* Records from a data source
__________

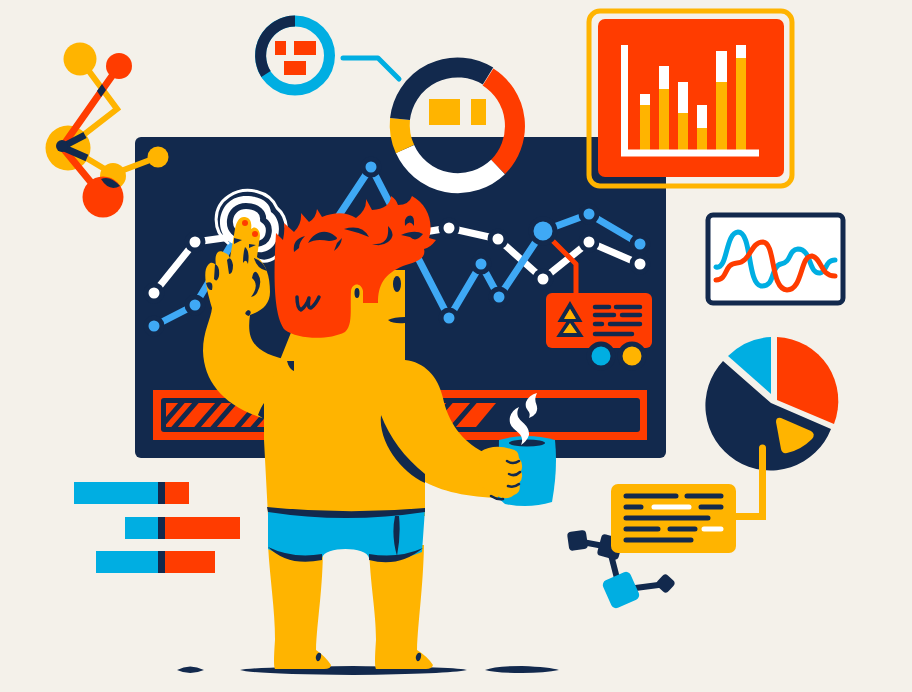
<!DOCTYPE html>
<html lang="en">
<head>
<meta charset="utf-8">
<title>Data dashboard illustration</title>
<style>
:root{--paper:#f4f1ea;--navy:#12294d;--red:#ff3c00;--yellow:#ffb400;--cyan:#00aee2;--blue:#3fa9f5;--white:#fff}
html,body{margin:0;width:912px;height:692px;overflow:hidden;background:var(--paper)}
svg{display:block}
.navy{fill:var(--navy)}.red{fill:var(--red)}.yellow{fill:var(--yellow)}.cyan{fill:var(--cyan)}.blue{fill:var(--blue)}.white{fill:var(--white)}
.line{fill:none;stroke-linejoin:round}
.round{stroke-linecap:round}
.s-navy{stroke:var(--navy)}.s-red{stroke:var(--red)}.s-yellow{stroke:var(--yellow)}.s-cyan{stroke:var(--cyan)}.s-blue{stroke:var(--blue)}.s-white{stroke:var(--white)}
.halo circle{stroke:var(--navy);stroke-width:5}
</style>
</head>
<body>
<svg width="912" height="692" viewBox="0 0 912 692" role="img" aria-label="A man in blue shorts holding a mug touches a large data dashboard">
<defs>
<clipPath id="progress-left"><rect x="166" y="403" width="110" height="24"/></clipPath>
<clipPath id="progress-right"><path d="M420 403H496L476 427H420Z"/></clipPath>
</defs>

<g id="main-screen">
<rect class="navy" x="135" y="137" width="531" height="321" rx="6"/>
<g id="white-trend">
<path class="line s-white" stroke-width="7" d="M154 293 195 242 245 235M400 236 449 228 498 239 543 279 589 242 640 264"/>
<g class="white halo"><circle cx="154" cy="293" r="8"/><circle cx="195" cy="242" r="8"/><circle cx="449" cy="228" r="8"/><circle cx="498" cy="239" r="8"/><circle cx="543" cy="279" r="8"/><circle cx="589" cy="242" r="8"/><circle cx="640" cy="264" r="8"/></g>
</g>
<g id="blue-trend">
<path class="line s-blue" stroke-width="7" d="M154 326 195 305 240 230M320 244 371 167 449 318 481 264 499 297 543 231 589 214 640 244"/>
<g class="blue halo"><circle cx="154" cy="326" r="8"/><circle cx="195" cy="305" r="8"/><circle cx="371" cy="167" r="8"/><circle cx="449" cy="318" r="8"/><circle cx="481" cy="264" r="8"/><circle cx="499" cy="297" r="8"/><circle cx="589" cy="214" r="8"/><circle cx="640" cy="244" r="8"/></g>
</g>
<path class="line s-red" stroke-width="5" d="M546 234 576 264V296"/>
<circle class="blue s-navy" cx="543" cy="231" r="12" stroke-width="5"/>
<g id="progress-bar">
<rect class="red" x="153" y="390" width="494" height="50"/>
<rect class="navy" x="161" y="398" width="479" height="34" rx="3"/>
<g clip-path="url(#progress-left)"><rect class="red" x="166" y="403" width="110" height="24"/><path class="line s-navy" stroke-width="5" d="M158 430 184 400M172 430 198 400M195 430 221 400M211 430 237 400M235 430 261 400M251 430 277 400"/></g>
<g clip-path="url(#progress-right)"><rect class="red" x="420" y="403" width="80" height="24"/><path class="line s-navy" stroke-width="5" d="M426 430 452 400M450 430 476 400"/></g>
</g>
</g>

<g id="alert-card">
<rect class="red" x="546" y="293" width="106" height="55" rx="6"/>
<path class="line s-navy" stroke-width="4" d="M570 305 579 320H561ZM570 320 580 335H560Z" style="stroke-linejoin:miter"/>
<path class="yellow" d="M570 309 576 319H564ZM570 323 577 333H563Z"/>
<path class="line s-navy round" stroke-width="4.5" d="M595 307H609M616 307H640M595 315H614M622 315H640M595 324H602M610 324H640M595 334H632"/>
<circle class="cyan s-navy" cx="601" cy="356" r="12" stroke-width="5"/>
<circle class="yellow s-navy" cx="632" cy="356" r="12" stroke-width="5"/>
</g>

<g id="node-network">
<path class="line s-yellow" stroke-width="6" d="M80 59 117 109 68 147 113 174 158 157" style="stroke-linejoin:miter"/>
<g class="yellow"><circle cx="80" cy="59" r="16.5"/><circle cx="68" cy="148" r="22.5"/><circle cx="113" cy="176" r="13"/><circle cx="158" cy="157" r="10.5"/></g>
<path class="line s-red" stroke-width="7" d="M119 66 62 147 103 197"/>
<circle class="red" cx="119" cy="66" r="13"/><circle class="red" cx="103" cy="197" r="20.5"/>
<path class="navy" d="M102 84 106 90 101 97 97 91ZM101 179Q110 175 120 186Q109 192 101 179Z"/>
<path class="line s-navy" stroke-width="7" d="M62 147 85 135M62 147 87 158"/>
<circle class="navy" cx="62" cy="146" r="6"/>
</g>

<g id="small-donut">
<circle class="line s-cyan" cx="295" cy="55.5" r="34.5" stroke-width="11"/>
<path class="line s-navy" stroke-width="11" d="M266 74A34.5 34.5 0 0 1 295 21"/>
<path class="red" d="M275 41H286V55H275ZM294 41H316V55H294ZM284 61H306V75H284Z"/>
<path class="line s-cyan round" stroke-width="5" d="M343 58H378L399 79"/>
</g>
<g id="large-donut" stroke-width="20">
<path class="line s-red" d="M488 77A58 58 0 0 1 498 167"/>
<path class="line s-white" d="M498 167A58 58 0 0 1 405 149"/>
<path class="line s-yellow" d="M405 149A58 58 0 0 1 400 119"/>
<path class="line s-navy" d="M400 119A58 58 0 0 1 488 76"/>
<path class="yellow" d="M429 99H460V125H429ZM471 99H486V125H471Z"/>
</g>

<g id="bar-chart-card">
<rect class="line s-yellow" x="589" y="11" width="203" height="175" rx="11" stroke-width="5"/>
<rect class="red" x="598" y="19" width="186" height="158" rx="7"/>
<path class="white" d="M640 94H650V110H640ZM659 66H669V92H659ZM678 82H688V115H678ZM697 105H707V130H697ZM716 51H727V83H716ZM736 45H746V60H736Z"/>
<path class="yellow" d="M640 105H650V152H640ZM659 89H669V152H659ZM678 113H688V152H678ZM697 128H707V152H697ZM716 82H727V152H716ZM736 58H746V152H736Z"/>
<path class="line s-white" stroke-width="7" d="M624.5 45V153H759" style="stroke-linejoin:miter"/>
</g>

<g id="wave-card">
<rect class="white s-navy" x="708" y="215" width="135" height="88" rx="5" stroke-width="5"/>
<g class="line round" stroke-width="5">
<path class="s-cyan" d="M716 267C728 270 725 233 738 232C752 232 747 283 761 286C776 287 770 266 781 264C792 262 788 250 798 249C812 249 808 274 820 273C827 272 825 260 835 260"/>
<path class="s-red" d="M716 280C729 279 723 264 737 263C751 262 750 242 763 242C776 243 770 289 787 290C803 290 800 255 812 256C822 258 820 276 835 276"/>
</g>
</g>

<g id="pie-chart">
<path class="red" d="M777 337A64 64 0 0 1 834 424L777 400Z"/>
<path class="cyan" d="M771 337V394L728 356Q746 338 771 337Z"/>
<path class="navy" d="M723 361 771 403 831 429A65 65 0 1 1 723 361Z"/>
<path class="yellow" d="M781 418 811 431Q816 434 812 439Q801 450 787 453Q782 454 781 449L776 422Q776 417 781 418Z"/>
</g>

<g id="cube-network">
<path class="line s-navy" stroke-width="6" d="M577 541 609 547 620 590 666 584"/>
<rect class="navy" x="568" y="531" width="19" height="19" rx="4" transform="rotate(-8 577 540)"/>
<rect class="navy" x="599" y="536" width="22" height="22" rx="4" transform="rotate(15 610 547)"/>
<rect class="cyan" x="606" y="575" width="30" height="30" rx="5" transform="rotate(-24 621 590)"/>
<rect class="navy" x="658" y="576" width="15" height="15" rx="4" transform="rotate(42 665.5 583.5)"/>
</g>
<g id="note-card">
<path class="line s-yellow round" stroke-width="7" d="M732 516.5H762.5V448" style="stroke-linejoin:miter"/>
<rect class="yellow" x="611" y="484" width="125" height="69" rx="7"/>
<g class="line round" stroke-width="5"><path class="s-navy" d="M626 496H676M687 496H721M626 507H641M701 507H721M626 518H708M626 529H658M670 529H695M626 540H691"/><path class="s-white" d="M654 507H689M704 529H721"/></g>
</g>

<g id="split-bars">
<path class="cyan" d="M74 482H158V504H74ZM125 517H158V539H125ZM96 551H158V573H96Z"/>
<path class="red" d="M164 482H189V504H164ZM164 517H240V539H164ZM164 551H215V573H164Z"/>
<path class="navy" d="M158 482H165V504H158ZM158 517H165V539H158ZM158 551H165V573H158Z"/>
</g>

<g id="ground-shadows" class="navy">
<path d="M177 670Q190 663 204 670Q190 676 177 670ZM240 670Q253 667 353 666Q460 667 467 670Q448 674 353 675Q253 674 240 670ZM485 670Q495 666 522 666Q550 667 559 670Q545 673 522 673Q495 673 485 670Z"/>
</g>

<g id="touch-ripple">
<path class="white" d="M246 196C262 196 270 203 271 212C281 219 281 235 274 245C266 255 254 254 246 246C228 247 219 234 220 220C222 205 232 196 246 196Z"/>
<path class="line s-navy" stroke-width="6" d="M246 206C258 206 264 213 263 220C272 225 270 240 261 243C252 246 246 239 246 236C235 237 229 229 230 220C231 212 237 206 246 206Z"/>
<path class="line s-white round" stroke-width="3" d="M228 243C212 231 212 207 229 196C246 185 270 191 277 208C288 217 290 238 281 251C275 260 266 263 258 260"/>
</g>

<g id="man">
<g id="legs" class="yellow">
<path d="M268 545H323C323 590 317 620 316 650Q325 656 331 665Q331 669 324 669H275Q273 667 275 640C275 610 270 580 268 545Z"/>
<path d="M369 545H424C423 590 418 620 417 650Q427 656 433 665Q432 669 426 669H376Q374 667 376 640C376 610 370 585 369 545Z"/>
<path class="navy" d="M318 653Q322 652 321 657Q320 662 317 661Q314 657 318 653ZM418 653Q422 652 421 657Q420 662 417 661Q414 657 418 653Z"/>
</g>
<g id="raised-arm">
<path class="yellow" d="M235 229C236 223 239 216 245 217C251 218 252 224 251 229C255 225 260 229 260 236L257 257C266 264 270 276 270 292C270 304 262 311 250 315C247 337 250 354 294 361V410L266 419C225 407 204 383 203 351C203 331 211 319 212 308C207 291 202 272 208 265C211 261 214 263 216 265C214 254 218 248 225 253C228 254 229 256 230 258Z"/>
<g class="navy"><path d="M252 278Q254 268 258 274Q263 282 257 293Q254 297 251 297Q260 285 252 278ZM227 260Q231 255 233 265Q233 274 229 274ZM215 264Q220 266 219 276Q217 283 214 279ZM206 283Q214 280 212 290Q208 291 206 283ZM248 310Q253 311 249 316Q242 314 248 310Z"/><path d="M245 247Q250 251 248 264Q246 258 243 263Q243 253 245 247ZM234 238 242 240 234 244ZM249 244 256 245 249 248ZM254 258Q263 261 267 271Q257 269 254 258Z"/></g>
<circle class="red" cx="245" cy="223" r="3"/><circle class="red" cx="255" cy="234" r="3"/>
</g>
<g id="torso-and-head">
<path class="yellow" d="M292 330 296 270H405V360C424 362 438 376 443 398C448 422 462 441 483 452L520 470 505 498C475 498 445 493 425 482V516H268L264 440V400Z"/>
<path class="navy" d="M287 361H294V371Q289 369 287 361ZM264 403V419Q258 415 258 415Q261 407 264 403ZM381 415C390 438 404 457 425 474V483C401 472 378 442 381 415Z"/>
</g>
<g id="mug">
<path class="cyan" d="M499 440Q526 432 555 440C557 460 556 480 552 502Q529 509 505 504L498 498Z"/>
<ellipse class="navy" cx="527" cy="443" rx="18" ry="3.5"/>
<path class="yellow" d="M480 452C490 445 502 446 511 449Q519 450 519 458Q524 464 521 471Q524 478 519 483Q522 492 514 495Q507 501 497 496L478 485Z"/>
<path class="line s-navy round" stroke-width="2.5" d="M507 461Q513 465 519 461M509 474Q515 477 520 472M508 486Q514 488 519 484M491 496Q497 500 503 499"/>
<path class="white" d="M519 407C512 422 530 421 529 435Q527 441 521 445C527 430 507 432 510 417Q512 410 519 407ZM537 393C532 404 540 404 536 413Q533 417 529 418C532 410 524 411 526 402Q529 395 537 393Z"/>
</g>
<g id="shorts">
<path class="cyan" d="M268 509Q346 519 425 509L422 552Q396 563 369 558C367 546 324 546 322 558Q293 563 268 549Z"/>
<path class="navy" d="M267 507Q346 515 425 508V512Q346 524 268 512ZM268 547Q293 559 322 554V560Q288 567 268 547ZM369 554Q398 559 423 548Q399 568 369 560ZM395 516H399Q401 535 397 556Q391 535 395 516Z"/>
</g>
<g id="hair">
<path class="red" d="M285 330C272 315 274 265 276 233L283 240Q285 230 284 223L294 232Q302 224 301 213L309 222Q316 218 317 209L322 217Q342 209 356 218Q367 210 366 199L372 210Q390 209 391 196Q396 199 398 205Q409 205 412 196C427 204 434 222 429 238L436 240Q430 248 424 249C427 260 412 263 403 266C384 274 378 285 378 303H363V291C361 282 352 283 351 291C350 309 353 325 345 332C328 341 297 339 285 330Z"/>
<g class="navy"><path d="M308 243C314 232 325 228 335 236Q341 240 329 241Q316 238 308 243ZM294 252Q292 239 305 236Q299 242 299 248ZM344 229Q362 224 369 237Q357 232 344 229ZM372 244C386 245 389 238 388 226Q397 235 388 242Q381 247 372 244ZM401 235Q415 229 423 234Q416 243 410 237ZM408 216Q415 213 414 226Q410 219 405 226Q404 218 408 216ZM337 243 342 238Q341 246 334 251Z"/></g>
<path class="line s-navy round" stroke-width="3.5" d="M297 297Q297 308 301 310Q307 305 309 298Q307 308 311 308Q316 304 319 297"/>
</g>
<g id="face" class="navy"><ellipse cx="357" cy="293" rx="2.5" ry="5"/><ellipse cx="397" cy="284" rx="4" ry="8"/><path d="M405 317V323Q393 324 388 320Q394 317 405 317Z"/></g>
</g>
</svg>
</body>
</html>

__________

* Work to complete
Your reply must be one number, namely the count of lines above that hold the string "transform".

* Answer to the problem
4